Want to get your press release or important story in the paper?
Don’t do what many of your peers do—pitch all the livelong day and not interact with a reporter like he or she is a human being. Instead, focus on developing a relationship with your local journalists. You may be surprised at the results.
Here are 10 tips to help you get in their good graces.
1. Don’t pitch (at least not all the time).
Pitching is obviously a necessary part of your job, but reserve it for the end of your conversation.
2. Reference their work.
Want someone to feel important? Talk about what’s important to him or her. For journalists, it’s their past stories and columns. You don’t have to memorize every word, but rest assured a little reference to past work will make them smile—and remember your name.
3. Talk to them like humans.
Reporters are very busy, so don’t flood their inboxes with inane banter. However, once in a while when you do talk to them, don’t just stick to business. Ask about their kid’s school play, or whether that big story they were working on panned out. And remember, no jargon.
4. Learn their schedule.
Speaking of being busy, learn what times and days it’s best to talk. This includes knowing when to call and when to email. Not only will they appreciate that you took the time, you also stand a chance to actually get a hold of them when you need to.
5. Lend a hand.
Offering help when he or she needs it makes a reporter’s life much easier. This can include anything from being a source to helping find facts about your industry for a story. When the time comes to fill in a story for the paper, they’ll come to you.
6. Comment on their stories.
Another way to help reporters get their stories noticed is to comment on them. This can create a dialogue between the two of you, and even a real rapport. If their site is relevant to your followers, share it on Facebook and Twitter.
7. Be on call.
If you’re actively helping out a reporter, remember to be on call. You’ve always expected them to answer the phone at suppertime and at 7 a.m., so do the same for them. If they call on your vacation, answer the phone!
8. Write a story for them.
Want to really get on their good side? Don’t just send a press release for your story, go ahead and write the whole thing. This way there’s a big chunk of work that’s already done. Make sure you follow the style of their publication.
9. Speak clearly and concisely.
When a reporter does contact you, don’t ramble on at a thousand miles an hour. Make sure you know what you want to say, and say it with clarity and conciseness. Don’t give them an excuse to dump the story because they need to call you back for clarification on a few points.
10. Be Nice!
Above all, be civil and polite. You’re busy, the reporter is busy—everyone is busy. It’s no reason to be rude. Even if the person on the other end seems harried, remaining calm and nice on your end usually does them in. Keep in mind the old saying about catching more flies with honey than with vinegar!

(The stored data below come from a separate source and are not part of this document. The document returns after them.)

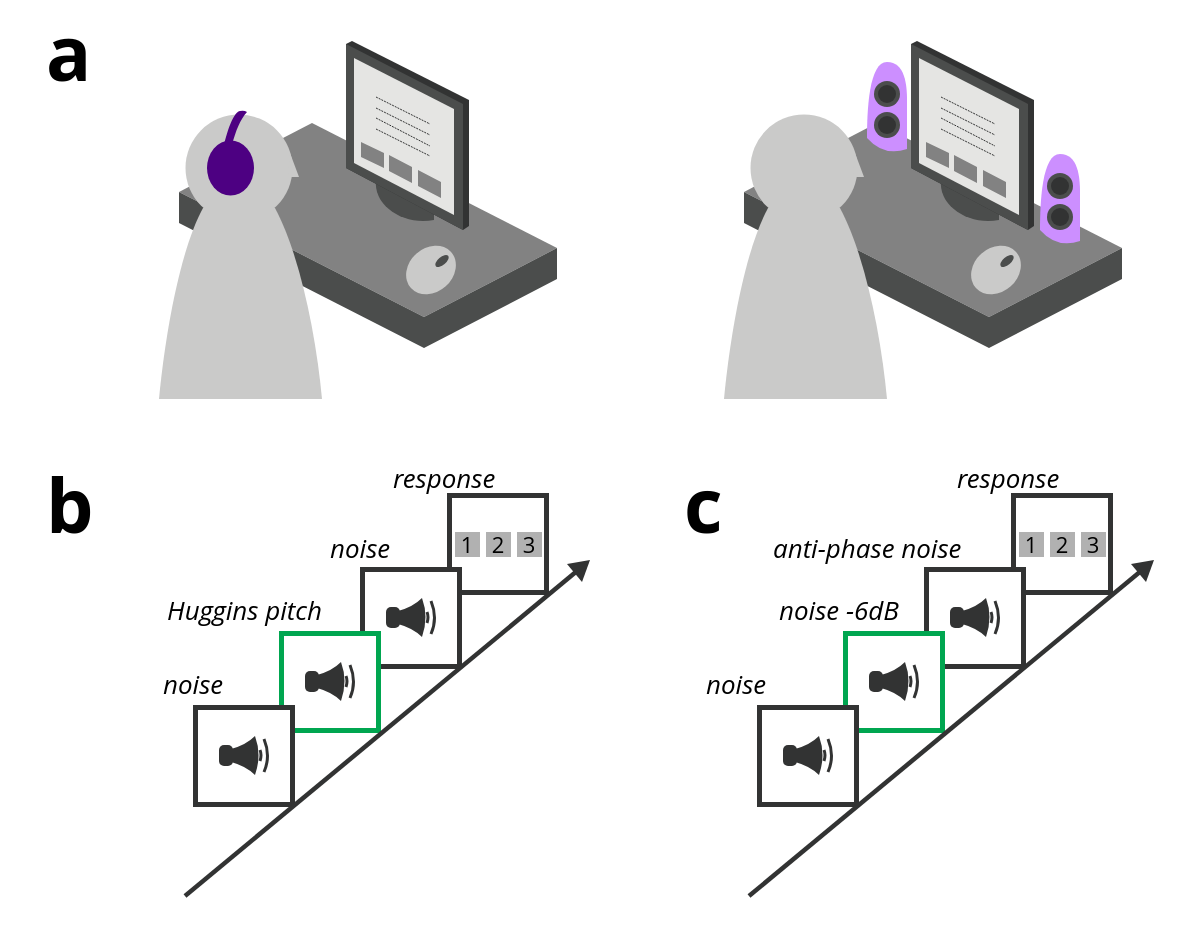
<!DOCTYPE html>
<html lang="en">
<head>
<meta charset="utf-8">
<title>Listening test setup and trial structure</title>
<style>
:root {
  --paper: #ffffff;
  --ink: #323333;
  --edge: #4b4d4c;
  --desk: #828282;
  --skin: #cacac9;
  --screen: #e5e5e3;
  --button: #b1b1b1;
  --target: #00a650;
  --headphone: #4d0082;
  --speaker: #cc8fff;
}
* { box-sizing: border-box; margin: 0; padding: 0; }
body {
  position: relative;
  width: 1200px;
  height: 945px;
  overflow: hidden;
  background: var(--paper);
  color: #000;
  font-family: "Open Sans", "Noto Sans", sans-serif;
}
.defs { position: absolute; width: 0; height: 0; }
.panel-letter {
  position: absolute;
  left: 46px;
  font-size: 75px;
  font-weight: 700;
  line-height: 1;
}
.letter-a { top: 15px; }
.letter-b { top: 467px; }
.letter-c { top: 467px; left: 684px; }
.setups { position: absolute; left: 0; top: 0; width: 1200px; height: 410px; }
.trial { position: absolute; left: 0; top: 0; width: 620px; height: 945px; }
.trial-speakers { left: 564px; }
.time-axis { position: absolute; left: 0; top: 0; width: 620px; height: 945px; }
.step-label {
  position: absolute;
  font-size: 26px;
  font-style: italic;
  line-height: 1;
  white-space: nowrap;
}
.label-first { left: 163px; top: 671px; }
.label-second { left: 167px; top: 597px; }
.label-third { left: 330px; top: 535px; }
.label-response { left: 393px; top: 465px; }
.trial-speakers .label-first { left: 142px; }
.trial-speakers .label-second { left: 215px; }
.trial-speakers .label-third { left: 209px; }
.step {
  position: absolute;
  display: flex;
  align-items: center;
  justify-content: center;
  width: 102px;
  height: 102px;
  border: 5px solid var(--ink);
  background: var(--paper);
}
.step svg { flex: none; width: 52px; height: 44px; }
.step-first { left: 193px; top: 705px; }
.step-second { left: 279px; top: 631px; border-color: var(--target); }
.step-third { left: 360px; top: 567px; }
.step-response { left: 447px; top: 493px; gap: 6px; }
.choice {
  flex: none;
  width: 25px;
  height: 25px;
  background: var(--button);
  font-size: 22px;
  line-height: 25px;
  text-align: center;
}
</style>
</head>
<body>

<svg class="defs" aria-hidden="true">
  <defs>
    <g id="workstation">
      <polygon points="179,192 312,123 557,248 424,317" fill="var(--desk)"/>
      <polygon points="179,192 424,317 557,248 557,279 424,348 179,223" fill="var(--edge)"/>
      <path d="M376 180C373 206 404 226 434 220V208Z" fill="var(--edge)"/>
      <polygon points="346,44 352,41 469,100 469,226 463,230 346,168" fill="var(--ink)"/>
      <polygon points="346,44 463,104 463,230 346,168" fill="var(--edge)"/>
      <polygon points="354,58 454,109 454,215 354,163" fill="var(--screen)"/>
      <path d="M376 97L430 124M376 108L430 135M376 118L430 146M376 129L430 156" fill="none" stroke="var(--ink)" stroke-dasharray="2 1"/>
      <path d="M361 142L384 153V168L361 157ZM389 155L412 167V183L389 171ZM418 170L441 182V198L418 186Z" fill="var(--desk)"/>
      <ellipse cx="431" cy="270" rx="27" ry="22" transform="rotate(-42 431 270)" fill="var(--skin)"/>
      <ellipse cx="442" cy="261" rx="8" ry="4" transform="rotate(-40 442 261)" fill="var(--edge)"/>
    </g>
    <g id="listener" fill="var(--skin)">
      <circle cx="239" cy="168" r="53.5"/>
      <path d="M290 153L299 177H288Z"/>
      <path d="M203 208C180 250 165 335 159 399H322C316 335 300 255 275 208Z"/>
    </g>
    <g id="loudspeaker">
      <path d="M867 138C867 110 869 62 887 62C905 62 907 85 907 100V149Q884 157 867 138Z" fill="var(--speaker)"/>
      <g fill="var(--edge)"><circle cx="887" cy="94" r="13"/><circle cx="887" cy="125" r="13"/></g>
      <g fill="var(--ink)"><circle cx="887" cy="94" r="9"/><circle cx="887" cy="125" r="9"/></g>
    </g>
    <g id="sound" fill="var(--ink)">
      <rect x="1" y="11" width="14" height="21" rx="5"/>
      <path d="M13 15Q28 11 37 2Q44 21 37 41Q28 32 13 28Z"/>
      <path d="M42 16Q44 21 42 27M46 5Q53 22 46 38" fill="none" stroke="var(--ink)" stroke-width="3"/>
    </g>
    <g id="arrow">
      <path d="M185 896L577 571" stroke="var(--ink)" stroke-width="4.5"/>
      <polygon points="590,560 567,564 582,582" fill="var(--ink)"/>
    </g>
  </defs>
</svg>

<main>
  <section aria-label="Playback setups">
    <h2 class="panel-letter letter-a">a</h2>
    <svg class="setups" viewBox="0 0 1200 410" role="img" aria-label="A listener at a computer with headphones, and a listener at a computer with two loudspeakers">
      <g id="headphone-setup">
        <use href="#workstation"/>
        <use href="#listener"/>
        <g fill="var(--headphone)">
          <path d="M224 145C228 128 234 112 240 111Q244 110 247 112C240 120 236 130 232 145Z"/>
          <ellipse cx="230.5" cy="168" rx="23.5" ry="27.5"/>
        </g>
      </g>
      <g id="loudspeaker-setup">
        <use href="#workstation" x="565"/>
        <use href="#loudspeaker"/>
        <use href="#loudspeaker" x="173" y="92"/>
        <use href="#listener" x="565"/>
      </g>
    </svg>
  </section>

  <section aria-label="Huggins pitch trial">
    <h2 class="panel-letter letter-b">b</h2>
    <div class="trial">
      <p class="step-label label-response">response</p>
      <div class="step step-response"><span class="choice">1</span><span class="choice">2</span><span class="choice">3</span></div>
      <p class="step-label label-third">noise</p>
      <div class="step step-third"><svg viewBox="0 0 52 44"><use href="#sound"/></svg></div>
      <p class="step-label label-second">Huggins pitch</p>
      <div class="step step-second"><svg viewBox="0 0 52 44"><use href="#sound"/></svg></div>
      <p class="step-label label-first">noise</p>
      <div class="step step-first"><svg viewBox="0 0 52 44"><use href="#sound"/></svg></div>
      <svg class="time-axis" viewBox="0 0 620 945" aria-hidden="true"><use href="#arrow"/></svg>
    </div>
  </section>

  <section aria-label="Anti-phase trial">
    <h2 class="panel-letter letter-c">c</h2>
    <div class="trial trial-speakers">
      <p class="step-label label-response">response</p>
      <div class="step step-response"><span class="choice">1</span><span class="choice">2</span><span class="choice">3</span></div>
      <p class="step-label label-third">anti-phase noise</p>
      <div class="step step-third"><svg viewBox="0 0 52 44"><use href="#sound"/></svg></div>
      <p class="step-label label-second">noise -6dB</p>
      <div class="step step-second"><svg viewBox="0 0 52 44"><use href="#sound"/></svg></div>
      <p class="step-label label-first">noise</p>
      <div class="step step-first"><svg viewBox="0 0 52 44"><use href="#sound"/></svg></div>
      <svg class="time-axis" viewBox="0 0 620 945" aria-hidden="true"><use href="#arrow"/></svg>
    </div>
  </section>
</main>
</body>
</html>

This article previously appeared in PR Fuel, a service of eReleases.com Press Release Distribution.